But it is not just medicines that developing countries need. As we have found out in developed countries, the surest way to attack HIV/AIDS is through a combination of abstinence and monogamy. President Bush got it right when he shipped mosquito nets to Africa as a low-tech, inexpensive, efficacious, common sense prophylaxis against malaria.
Non-patented drugs were at one time patented and were developed for use by everyone around the world due to the incentives built into the patent protection system. Do away with that – as Love and others propose – and you will see no new drugs developed for the diseases ravaging developing countries.
Now tell me, Mr. Love, who does fund KEI? I’ve told you where I draw my salary from. Your website does not disclose your sources of funding. It does say that you provide advice to companies. Who are these companies? How much do they pay you? Your website also does not disclose that KEI principals are paid significant salaries by Essential Action, which is part of the outfit that attacked me and my good intentions of supporting patients around the world. Why is that?
KEI is much less transparent about its funding than most NGOs and patient advocacy groups let alone public universities in Canada. So, how could I possibly allege anything about you or your outfit when no one knows anything about you?
Of course, there has been no response from Mr. Love to date – and I did not expect one.
Why have I written this for The Cameron Institute to which I am quite pleased to have become affiliated? Because many NGOs and other like-minded enterprises call themselves “civil society”. I have volunteered for and donated to good causes all my life. But there is nothing “civil” about Essential Information, KEI or any of the other well-paid, attack dogs representing hidden special interests all in the name of good, when in fact they represent the worst of the human condition.
“Health for all” was a clarion call for action a number of years ago. Canada and the world have failed to meet this call. I know The Cameron Institute will challenge conventional thinking and propose policy changes to move Canada and the world closer to this goal.
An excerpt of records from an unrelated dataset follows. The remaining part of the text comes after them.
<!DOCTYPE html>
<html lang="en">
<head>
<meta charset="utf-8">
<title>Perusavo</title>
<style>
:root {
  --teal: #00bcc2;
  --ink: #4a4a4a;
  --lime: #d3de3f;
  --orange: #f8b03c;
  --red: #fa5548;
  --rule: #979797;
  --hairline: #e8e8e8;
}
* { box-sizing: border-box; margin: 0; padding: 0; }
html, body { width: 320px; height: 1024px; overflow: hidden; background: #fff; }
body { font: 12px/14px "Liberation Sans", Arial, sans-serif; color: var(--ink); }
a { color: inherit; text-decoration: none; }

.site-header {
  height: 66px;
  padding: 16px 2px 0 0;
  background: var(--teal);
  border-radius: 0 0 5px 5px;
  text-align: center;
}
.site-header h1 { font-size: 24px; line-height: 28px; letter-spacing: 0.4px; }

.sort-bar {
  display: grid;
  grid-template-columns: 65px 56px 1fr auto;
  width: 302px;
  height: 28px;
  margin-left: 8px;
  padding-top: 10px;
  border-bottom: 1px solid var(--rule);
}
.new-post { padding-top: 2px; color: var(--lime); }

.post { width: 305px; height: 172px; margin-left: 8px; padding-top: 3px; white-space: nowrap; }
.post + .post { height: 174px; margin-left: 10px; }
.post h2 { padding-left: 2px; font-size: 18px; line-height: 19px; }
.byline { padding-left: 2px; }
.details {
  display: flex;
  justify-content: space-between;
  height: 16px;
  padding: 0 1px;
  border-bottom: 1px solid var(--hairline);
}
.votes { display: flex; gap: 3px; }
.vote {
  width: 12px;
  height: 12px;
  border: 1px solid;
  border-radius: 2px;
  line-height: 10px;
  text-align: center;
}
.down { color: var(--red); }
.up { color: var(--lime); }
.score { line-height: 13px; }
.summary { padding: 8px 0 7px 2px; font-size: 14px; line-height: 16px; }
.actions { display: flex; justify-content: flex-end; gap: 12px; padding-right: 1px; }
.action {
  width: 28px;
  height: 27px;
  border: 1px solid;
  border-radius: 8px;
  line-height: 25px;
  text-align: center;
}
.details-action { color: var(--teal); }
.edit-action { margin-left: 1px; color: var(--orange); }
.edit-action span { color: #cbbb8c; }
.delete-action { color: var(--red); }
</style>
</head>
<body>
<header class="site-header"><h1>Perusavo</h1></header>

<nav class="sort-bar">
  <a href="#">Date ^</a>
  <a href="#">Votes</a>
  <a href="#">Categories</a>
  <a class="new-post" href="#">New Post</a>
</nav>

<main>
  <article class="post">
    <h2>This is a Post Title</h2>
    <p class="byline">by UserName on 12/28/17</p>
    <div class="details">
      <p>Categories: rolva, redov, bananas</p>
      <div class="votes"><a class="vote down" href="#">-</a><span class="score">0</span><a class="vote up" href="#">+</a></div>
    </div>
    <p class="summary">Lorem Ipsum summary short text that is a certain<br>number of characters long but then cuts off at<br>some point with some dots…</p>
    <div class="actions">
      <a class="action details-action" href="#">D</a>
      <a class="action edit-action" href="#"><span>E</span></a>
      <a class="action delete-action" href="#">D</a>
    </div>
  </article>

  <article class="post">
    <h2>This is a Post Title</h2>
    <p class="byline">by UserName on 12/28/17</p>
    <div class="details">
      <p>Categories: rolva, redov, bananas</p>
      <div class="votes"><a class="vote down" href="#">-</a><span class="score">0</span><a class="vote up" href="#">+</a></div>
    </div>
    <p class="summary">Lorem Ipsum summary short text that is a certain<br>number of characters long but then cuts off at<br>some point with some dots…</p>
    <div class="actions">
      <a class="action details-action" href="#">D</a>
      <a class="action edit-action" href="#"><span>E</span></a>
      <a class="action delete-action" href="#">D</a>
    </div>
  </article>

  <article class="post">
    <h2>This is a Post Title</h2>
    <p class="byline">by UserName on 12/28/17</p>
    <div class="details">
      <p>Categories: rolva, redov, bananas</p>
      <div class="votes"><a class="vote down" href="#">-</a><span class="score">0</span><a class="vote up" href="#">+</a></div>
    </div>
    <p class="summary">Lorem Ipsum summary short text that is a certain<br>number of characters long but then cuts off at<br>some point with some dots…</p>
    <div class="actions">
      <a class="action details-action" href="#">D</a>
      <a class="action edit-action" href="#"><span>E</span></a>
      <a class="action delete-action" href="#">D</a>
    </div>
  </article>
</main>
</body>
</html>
But we need to do this together – not divide and conquer for personal gain.
We look forward to your involvement in a true civil society where health for all is realized.